Mr. Hinrichsen's literary work has attracted widespread attention in late years, especially throughout the East and Middle West. He has written a very large number of short stories, which have appeared in several of the magazines and leading city dailies. For four years he has contributed one short story to every Sunday issue of the "Chicago Inter-Ocean." He has also been a frequent contributor to the "Ten Story Book," "Wayside Tales," the "Red Book," the "Farmers' Magazine" of Springfield, Ill., the "Democratic Magazine," the "Chicago Chronicle," the "Chicago Tribune," and to various newspaper syndicates.
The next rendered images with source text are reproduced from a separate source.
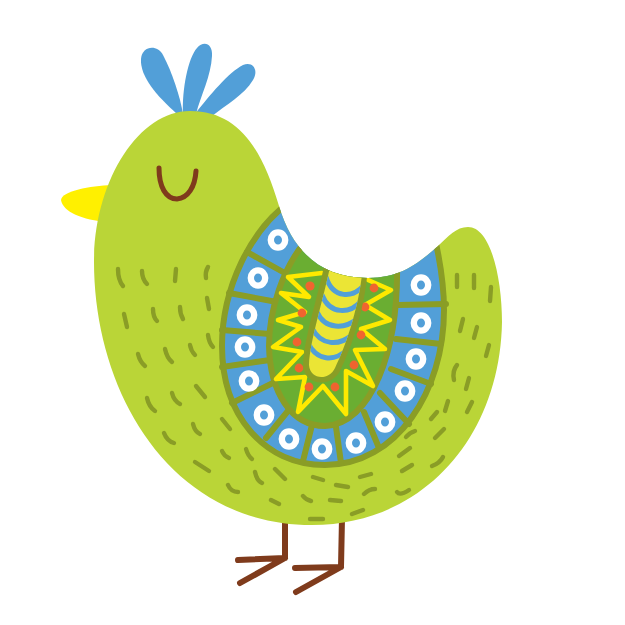
<!DOCTYPE html>
<html lang="en">
<head>
<meta charset="utf-8">
<title>Folk bird</title>
<style>
:root{--paper:#fff;--lime:#bad537;--olive:#8a9d26;--blue:#529fd8;--green:#6aae32;--yellow:#fff000;--zigzag:#ffe900;--straw:#ebe535;--coral:#f0642f;--brown:#7f3b1c}
html,body{margin:0;background:var(--paper);overflow:hidden}
svg{display:block;width:625px;height:625px}
.crest{fill:var(--blue)}
.beak{fill:var(--yellow)}
.body{fill:var(--lime)}
.eye,.legs,.speckles,.spokes,.zigzag,.stripes{fill:none;stroke-linecap:round;stroke-linejoin:round}
.eye{stroke:var(--brown);stroke-width:5}
.legs{stroke:var(--brown);stroke-width:6}
.speckles{stroke:var(--olive);stroke-width:4.4}
.spokes{stroke:var(--olive);stroke-width:6}
.wing-edge{fill:var(--blue);stroke:var(--olive);stroke-width:6}
.wing-heart{fill:var(--green);stroke:var(--olive);stroke-width:6}
.zigzag{stroke:var(--zigzag);stroke-width:4.6}
.stripes{stroke:var(--blue);stroke-width:5}
.quill{fill:var(--straw)}
.quill-edge{fill:var(--olive)}
.berries{fill:var(--coral)}
.ring{fill:var(--blue);stroke:var(--paper);stroke-width:6.4}
</style>
</head>
<body>
<svg viewBox="0 0 625 625" role="img" aria-label="Green folk-art bird with a patterned wing">
<defs>
<path id="body-shape" d="M190 111C238 111 262 148 279 206C293 253 322 278 368 278C402 278 421 261 438 246C449 236 456 227 468 227C491 227 502 279 502 322C500 438 422 525 312 525C170 525 94 392 94 262C94 182 138 111 190 111Z"/>
<path id="quill-shape" d="M331 262L363 262C361 302 346 346 335 368C329 381 310 380 309 365C310 340 323 302 331 262Z"/>
<clipPath id="body-clip"><use href="#body-shape"/></clipPath>
<clipPath id="quill-clip"><use href="#quill-shape"/></clipPath>
<ellipse id="ring" rx="7.2" ry="7.6"/>
</defs>

<g class="legs">
<path d="M285 518V558L238 560M285 558L240 583"/>
<path d="M342 518L341 567L295 568M341 567L296 592"/>
</g>

<g class="crest">
<path d="M177 114C157 96 140 77 141 59C142 46 157 44 163 55C172 72 180 96 183 114Z"/>
<path d="M183 114C182 89 188 58 197 48C204 40 213 44 212 56C211 76 201 95 196 114Z"/>
<path d="M195 114C209 96 229 72 243 65C253 61 259 70 253 80C244 95 226 105 212 116Z"/>
</g>
<path class="beak" d="M112 185C90 186 62 191 61 200C63 212 82 220 108 222Z"/>
<use class="body" href="#body-shape"/>
<path class="eye" d="M159 168C159 187 166 199 177 199C188 198 195 187 196 171"/>

<g class="wing" clip-path="url(#body-clip)">
<path class="wing-edge" d="M290 202C251 229 222 288 222 346C222 414 263 465 325 465C397 465 444 391 444 310C444 283 440 259 433 230Z"/>
<g class="spokes">
<path d="M247 252L292 277M229 293L277 302M222 330L270 334M222 367L270 360M232 403L277 381M266 438L292 406M303 461L312 425M341 463L336 427M379 448L364 412M409 424L380 393M431 384L391 369M441 344L396 339M446 304L398 305"/>
</g>
<path class="wing-heart" d="M305 242C283 268 269 310 269 346C270 392 291 426 325 426C371 424 399 352 397 262Z"/>
<path class="zigzag" d="M322 273L288 277L309 297L281 293L305 312L278 320L301 327L273 347L302 352L276 379L305 377L298 412L323 386L346 414L346 371L373 386L355 350L385 349L361 329L390 320L365 305L391 290L368 280"/>
<g class="berries">
<circle cx="310" cy="286" r="4.6"/><circle cx="302" cy="313" r="4.4"/><circle cx="297" cy="342" r="4.4"/><circle cx="299" cy="368" r="4.4"/><circle cx="309" cy="387" r="4.4"/><circle cx="335" cy="387" r="4.4"/><circle cx="354" cy="365" r="4.4"/><circle cx="361" cy="335" r="4.4"/><circle cx="365" cy="307" r="4.4"/><circle cx="374" cy="288" r="4.4"/>
</g>
<path class="quill-edge" d="M325 262L368 262C367 304 351 349 340 371C331 388 305 386 303 366C304 338 317 300 325 262Z"/>
<use class="quill" href="#quill-shape"/>
<g class="stripes" clip-path="url(#quill-clip)">
<path d="M326 277C333 299 353 299 365 284M322 295C330 315 350 314 361 301M317 312C325 330 345 329 357 319M312 328C321 346 339 346 352 335M308 343C317 361 334 362 347 350"/>
</g>
<g class="ring">
<use href="#ring" x="278" y="240"/><use href="#ring" x="258" y="278"/><use href="#ring" x="247" y="315"/><use href="#ring" x="245" y="347"/><use href="#ring" x="249" y="381"/><use href="#ring" x="264" y="415"/><use href="#ring" x="289" y="439"/><use href="#ring" x="322" y="449"/><use href="#ring" x="356" y="443"/><use href="#ring" x="385" y="422"/><use href="#ring" x="405" y="391"/><use href="#ring" x="416" y="359"/><use href="#ring" x="421" y="323"/><use href="#ring" x="421" y="285"/>
</g>
</g>

<g class="speckles">
<path d="M118 269Q118 280 123 286M142 271Q142 279 147 284M176 269L175 281M208 267Q205 272 206 278"/>
<path d="M124 314L127 327M153 309Q153 317 157 321M180 307Q180 314 183 319M207 298L209 309"/>
<path d="M138 354Q140 362 145 366M165 349Q167 358 172 362M190 345Q191 351 195 355M208 335Q209 343 213 347"/>
<path d="M147 398Q149 407 155 411M172 393Q174 401 180 404M196 386L205 397M222 419L230 429"/>
<path d="M164 433Q167 441 174 443M193 424Q195 432 200 434M195 462L209 471M222 451Q224 456 229 458M246 449Q248 456 252 459"/>
<path d="M228 485Q231 492 238 492M255 472Q257 481 262 483M275 469L285 479M271 500L279 504M303 496Q306 500 311 501M313 477L323 480M310 519H323"/>
<path d="M336 485L348 487M360 477L371 474M330 500L341 501M364 494Q369 489 375 489M352 514L363 510"/>
<path d="M399 456L410 448M402 471L412 465M397 492Q400 496 409 490M406 437Q409 433 415 431M432 466Q440 463 443 457M435 438L444 429M431 419L437 412"/>
<path d="M457 275V287M474 275V288M491 287L490 301M463 319L460 331M477 327L474 338M489 345L486 356M457 365Q452 371 454 380M469 378L466 389M448 401L445 411M472 402L467 412"/>
</g>
</svg>
</body>
</html>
He has also published a book of short stories, that have appeared of late years in the "Chicago Inter-Ocean"; a treatise on "Practical Politics," prepared for the "Globe Syndicate"; and a digest of the Australian ballot law (1891), the only publication of the kind in Illinois, which is now recognized as an authority by the courts of this State. Fraternally he is a member of the Odd Fellows, the Elks and the Knights of Pythias. He was reared in the M. E. Church, but his family are now identified with the Episcopal Church, in the work of which his wife is deeply interested.

On July 13, 1873, Mr. Hinrichsen was united in marriage with Louise Sparks, a daughter of John Sparks, one of the early settlers of Morgan County. Her mother was, in maidenhood, Elizabeth Bradshaw, a member of a prominent pioneer family of Morgan County. They are the parents of three children, as follows: Edward E., an engineer in the employ of the Inter-State Telephone Company, at Springfield, Ill.; Annie, residing at home, and Ernest in the employ of the Bell Telephone Company at Jacksonville. Miss Annie Hinrichsen possesses marked literary ability, and is the author of a large number of short stories which have appeared in leading magazines devoted to fiction. She is a member of the regular staff of writers for "Wayside Tales," and a regular contributor to the "Chicago Red Book."

1906 Index